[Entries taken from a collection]
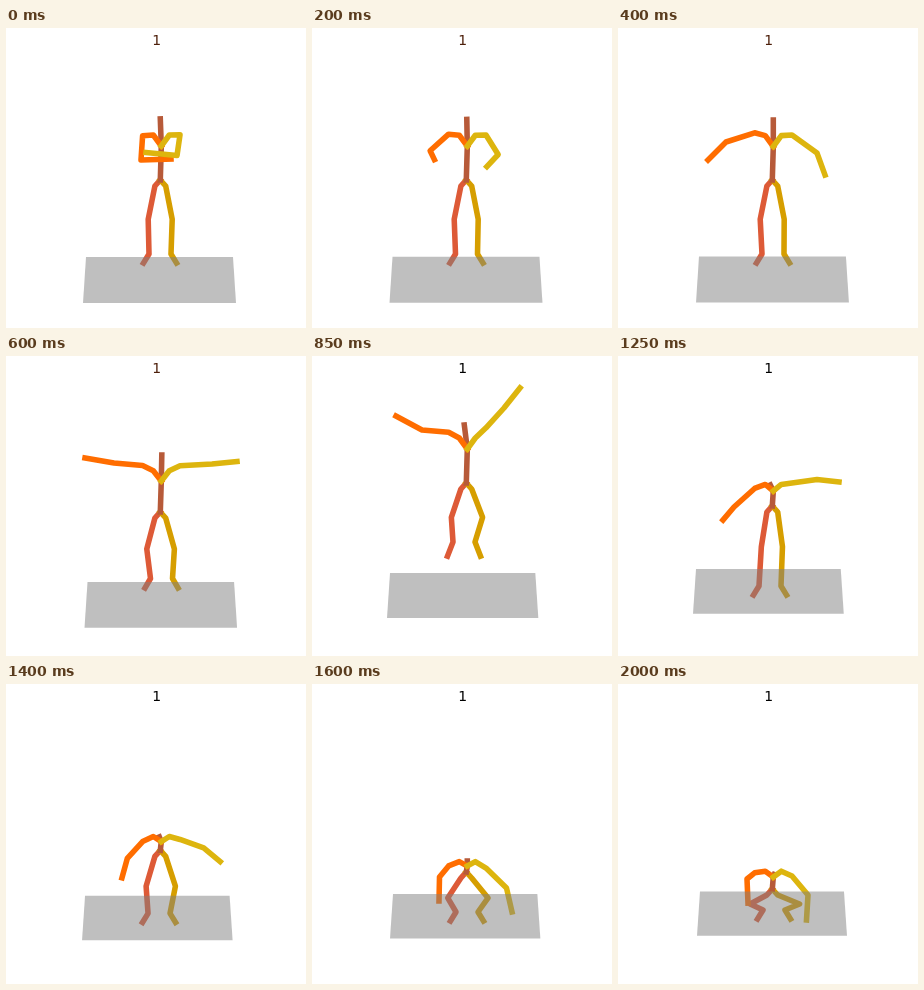
An HTML page with a canvas that plays this animation: 300 px wide and 300 px high, repeating every 2050 ms.

```html
<!DOCTYPE html>
<html>
<head>
<meta charset="utf-8">
<style>
html, body { margin: 0; width: 100%; height: 100%; overflow: hidden; background: #fff; }
canvas { display: block; width: 300px; height: 300px; }
</style>
</head>
<body>
<canvas id="stage" width="300" height="300"></canvas>
<script>
const LOOP = 2050, STEP = 50;

// Key poses: stand, spread, swing, leap, land, squat, crouch.
const times = [0, 400, 600, 850, 1250, 1600, 2000];
const body = {
  drift: [-1, 0, 0.5, -3, -3, 0, 1],
  floor: [229, 228.5, 226, 217, 213, 210, 207.5],
  pelvis: [152, 152, 156, 127, 150, 188, 205],
  chest: [118, 118.5, 125, 93, 135, 182, 193],
  head: [91, 92, 99, 69, 129, 177, 190.5],
  ankle: [226, 226, 222.5, 186, 230, 228, 226]
};
const rightArm = {
  elbow: [[135, 132], [108, 114], [108, 107], [110, 74], [116, 151], [127.5, 193], [129, 195]],
  wrist: [[165, 131], [90, 132], [79, 102], [84, 60], [105, 164], [127, 217], [130, 219]]
};
const leftArm = {
  elbow: [[171, 127.5], [199, 125], [206, 108], [192, 52], [199, 123.5], [194.5, 204], [190, 211]],
  wrist: [[140, 124.5], [207, 147], [231, 105.5], [208, 32], [221, 126], [200, 228], [188.5, 236]]
};

const ctx = document.getElementById("stage").getContext("2d");

// Monotone cubic interpolation: eases through keys without overshoot.
function ease(keys, t) {
  let i = 0;
  while (i < times.length - 2 && t >= times[i + 1]) i++;
  const span = times[i + 1] - times[i], u = (t - times[i]) / span;
  const slope = k => (keys[k + 1] - keys[k]) / (times[k + 1] - times[k]);
  const tangent = k => {
    if (k === 0) return slope(0);
    if (k === times.length - 1) return slope(k - 1);
    const a = slope(k - 1), b = slope(k);
    return a * b > 0 ? 2 * a * b / (a + b) : 0;
  };
  return keys[i] + (keys[i + 1] - keys[i]) * u * u * (3 - 2 * u)
    + span * u * (1 - u) * (tangent(i) * (1 - u) - tangent(i + 1) * u);
}

function trace(points) {
  ctx.beginPath();
  points.forEach(p => ctx.lineTo(...p));
}

function limb(color, points) {
  trace(points);
  ctx.strokeStyle = color;
  ctx.stroke();
}

// The more the leg is compressed, the further the knee moves out and down.
function leg(side, root, ankleY, drift) {
  const squeeze = 74 - (ankleY - root[1]);
  const knee = [
    154.2 + 0.05 * squeeze + side * (12 + 0.24 * squeeze),
    root[1] + (ankleY - root[1]) * (0.53 + 0.0035 * squeeze)
  ];
  const ankle = [155 + drift + side * 11, ankleY];
  const droop = 9 + 0.13 * Math.max(0, 226 - ankleY);
  return [root, [root[0] + side * 5.4, root[1] + 6], knee, ankle,
    [ankle[0] + side * 5.5, ankleY + droop]];
}

// Shoulders follow the lean of the torso and the height of the elbow.
function arm(side, chest, upright, elbow, wrist) {
  const [x, y] = chest;
  const collar = [x + side * 8, y - 3 - 8 * upright];
  const shoulder = [x + side * 18.7, y - 13 * upright + 0.2 * (elbow[1] - y)];
  return [chest, collar, shoulder, elbow, wrist];
}

function drawFloor(x, y) {
  const back = 229 - y, w = 147 - 0.14 * back, h = 46 - 0.08 * back;
  trace([[x, y], [x + w, y], [x + w + 3, y + h], [x - 3, y + h]]);
  ctx.fillStyle = "rgba(128,128,128,0.5)";
  ctx.fill();
}

function draw(t) {
  const at = name => ease(body[name], t);
  const point = keys => [0, 1].map(axis => ease(keys.map(p => p[axis]), t));
  const drift = at("drift"), ankleY = at("ankle");
  const root = [154.3, at("pelvis")], chest = [155.3, at("chest")];
  const upright = (root[1] - chest[1]) / 34;

  ctx.fillStyle = "#fff";
  ctx.fillRect(0, 0, 300, 300);

  ctx.lineWidth = 5.56;
  ctx.lineCap = "square";
  ctx.lineJoin = "round";
  limb("#DD5A37", leg(-1, root, ankleY, drift));
  limb("#D69E00", leg(1, root, ankleY, drift));
  limb("#B75A39", [root, chest, [chest[0] + drift, at("head")]]);
  limb("#FF6D00", arm(-1, chest, upright, point(rightArm.elbow), point(rightArm.wrist)));
  limb("#DDB50E", arm(1, chest, upright, point(leftArm.elbow), point(leftArm.wrist)));
  drawFloor(81 + drift, at("floor"));

  ctx.fillStyle = t < 750 ? "#4d1f0a" : "#000";
  ctx.font = '13.9px "DejaVu Sans", sans-serif';
  ctx.textAlign = "center";
  ctx.fillText("1", 150.6, 17);
}

function tick() {
  draw(Math.floor(performance.now() % LOOP / STEP) * STEP);
  requestAnimationFrame(tick);
}
tick();
</script>
</body>
</html>
```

How to complete this task:
Write out every record above exactly, leaving no picture in the result.

Solved exercise:
An HTML page with a canvas that plays this animation: 300 px wide and 300 px high, repeating every 2050 ms.

```html
<!DOCTYPE html>
<html>
<head>
<meta charset="utf-8">
<style>
html, body { margin: 0; width: 100%; height: 100%; overflow: hidden; background: #fff; }
canvas { display: block; width: 300px; height: 300px; }
</style>
</head>
<body>
<canvas id="stage" width="300" height="300"></canvas>
<script>
const LOOP = 2050, STEP = 50;

// Key poses: stand, spread, swing, leap, land, squat, crouch.
const times = [0, 400, 600, 850, 1250, 1600, 2000];
const body = {
  drift: [-1, 0, 0.5, -3, -3, 0, 1],
  floor: [229, 228.5, 226, 217, 213, 210, 207.5],
  pelvis: [152, 152, 156, 127, 150, 188, 205],
  chest: [118, 118.5, 125, 93, 135, 182, 193],
  head: [91, 92, 99, 69, 129, 177, 190.5],
  ankle: [226, 226, 222.5, 186, 230, 228, 226]
};
const rightArm = {
  elbow: [[135, 132], [108, 114], [108, 107], [110, 74], [116, 151], [127.5, 193], [129, 195]],
  wrist: [[165, 131], [90, 132], [79, 102], [84, 60], [105, 164], [127, 217], [130, 219]]
};
const leftArm = {
  elbow: [[171, 127.5], [199, 125], [206, 108], [192, 52], [199, 123.5], [194.5, 204], [190, 211]],
  wrist: [[140, 124.5], [207, 147], [231, 105.5], [208, 32], [221, 126], [200, 228], [188.5, 236]]
};

const ctx = document.getElementById("stage").getContext("2d");

// Monotone cubic interpolation: eases through keys without overshoot.
function ease(keys, t) {
  let i = 0;
  while (i < times.length - 2 && t >= times[i + 1]) i++;
  const span = times[i + 1] - times[i], u = (t - times[i]) / span;
  const slope = k => (keys[k + 1] - keys[k]) / (times[k + 1] - times[k]);
  const tangent = k => {
    if (k === 0) return slope(0);
    if (k === times.length - 1) return slope(k - 1);
    const a = slope(k - 1), b = slope(k);
    return a * b > 0 ? 2 * a * b / (a + b) : 0;
  };
  return keys[i] + (keys[i + 1] - keys[i]) * u * u * (3 - 2 * u)
    + span * u * (1 - u) * (tangent(i) * (1 - u) - tangent(i + 1) * u);
}

function trace(points) {
  ctx.beginPath();
  points.forEach(p => ctx.lineTo(...p));
}

function limb(color, points) {
  trace(points);
  ctx.strokeStyle = color;
  ctx.stroke();
}

// The more the leg is compressed, the further the knee moves out and down.
function leg(side, root, ankleY, drift) {
  const squeeze = 74 - (ankleY - root[1]);
  const knee = [
    154.2 + 0.05 * squeeze + side * (12 + 0.24 * squeeze),
    root[1] + (ankleY - root[1]) * (0.53 + 0.0035 * squeeze)
  ];
  const ankle = [155 + drift + side * 11, ankleY];
  const droop = 9 + 0.13 * Math.max(0, 226 - ankleY);
  return [root, [root[0] + side * 5.4, root[1] + 6], knee, ankle,
    [ankle[0] + side * 5.5, ankleY + droop]];
}

// Shoulders follow the lean of the torso and the height of the elbow.
function arm(side, chest, upright, elbow, wrist) {
  const [x, y] = chest;
  const collar = [x + side * 8, y - 3 - 8 * upright];
  const shoulder = [x + side * 18.7, y - 13 * upright + 0.2 * (elbow[1] - y)];
  return [chest, collar, shoulder, elbow, wrist];
}

function drawFloor(x, y) {
  const back = 229 - y, w = 147 - 0.14 * back, h = 46 - 0.08 * back;
  trace([[x, y], [x + w, y], [x + w + 3, y + h], [x - 3, y + h]]);
  ctx.fillStyle = "rgba(128,128,128,0.5)";
  ctx.fill();
}

function draw(t) {
  const at = name => ease(body[name], t);
  const point = keys => [0, 1].map(axis => ease(keys.map(p => p[axis]), t));
  const drift = at("drift"), ankleY = at("ankle");
  const root = [154.3, at("pelvis")], chest = [155.3, at("chest")];
  const upright = (root[1] - chest[1]) / 34;

  ctx.fillStyle = "#fff";
  ctx.fillRect(0, 0, 300, 300);

  ctx.lineWidth = 5.56;
  ctx.lineCap = "square";
  ctx.lineJoin = "round";
  limb("#DD5A37", leg(-1, root, ankleY, drift));
  limb("#D69E00", leg(1, root, ankleY, drift));
  limb("#B75A39", [root, chest, [chest[0] + drift, at("head")]]);
  limb("#FF6D00", arm(-1, chest, upright, point(rightArm.elbow), point(rightArm.wrist)));
  limb("#DDB50E", arm(1, chest, upright, point(leftArm.elbow), point(leftArm.wrist)));
  drawFloor(81 + drift, at("floor"));

  ctx.fillStyle = t < 750 ? "#4d1f0a" : "#000";
  ctx.font = '13.9px "DejaVu Sans", sans-serif';
  ctx.textAlign = "center";
  ctx.fillText("1", 150.6, 17);
}

function tick() {
  draw(Math.floor(performance.now() % LOOP / STEP) * STEP);
  requestAnimationFrame(tick);
}
tick();
</script>
</body>
</html>
```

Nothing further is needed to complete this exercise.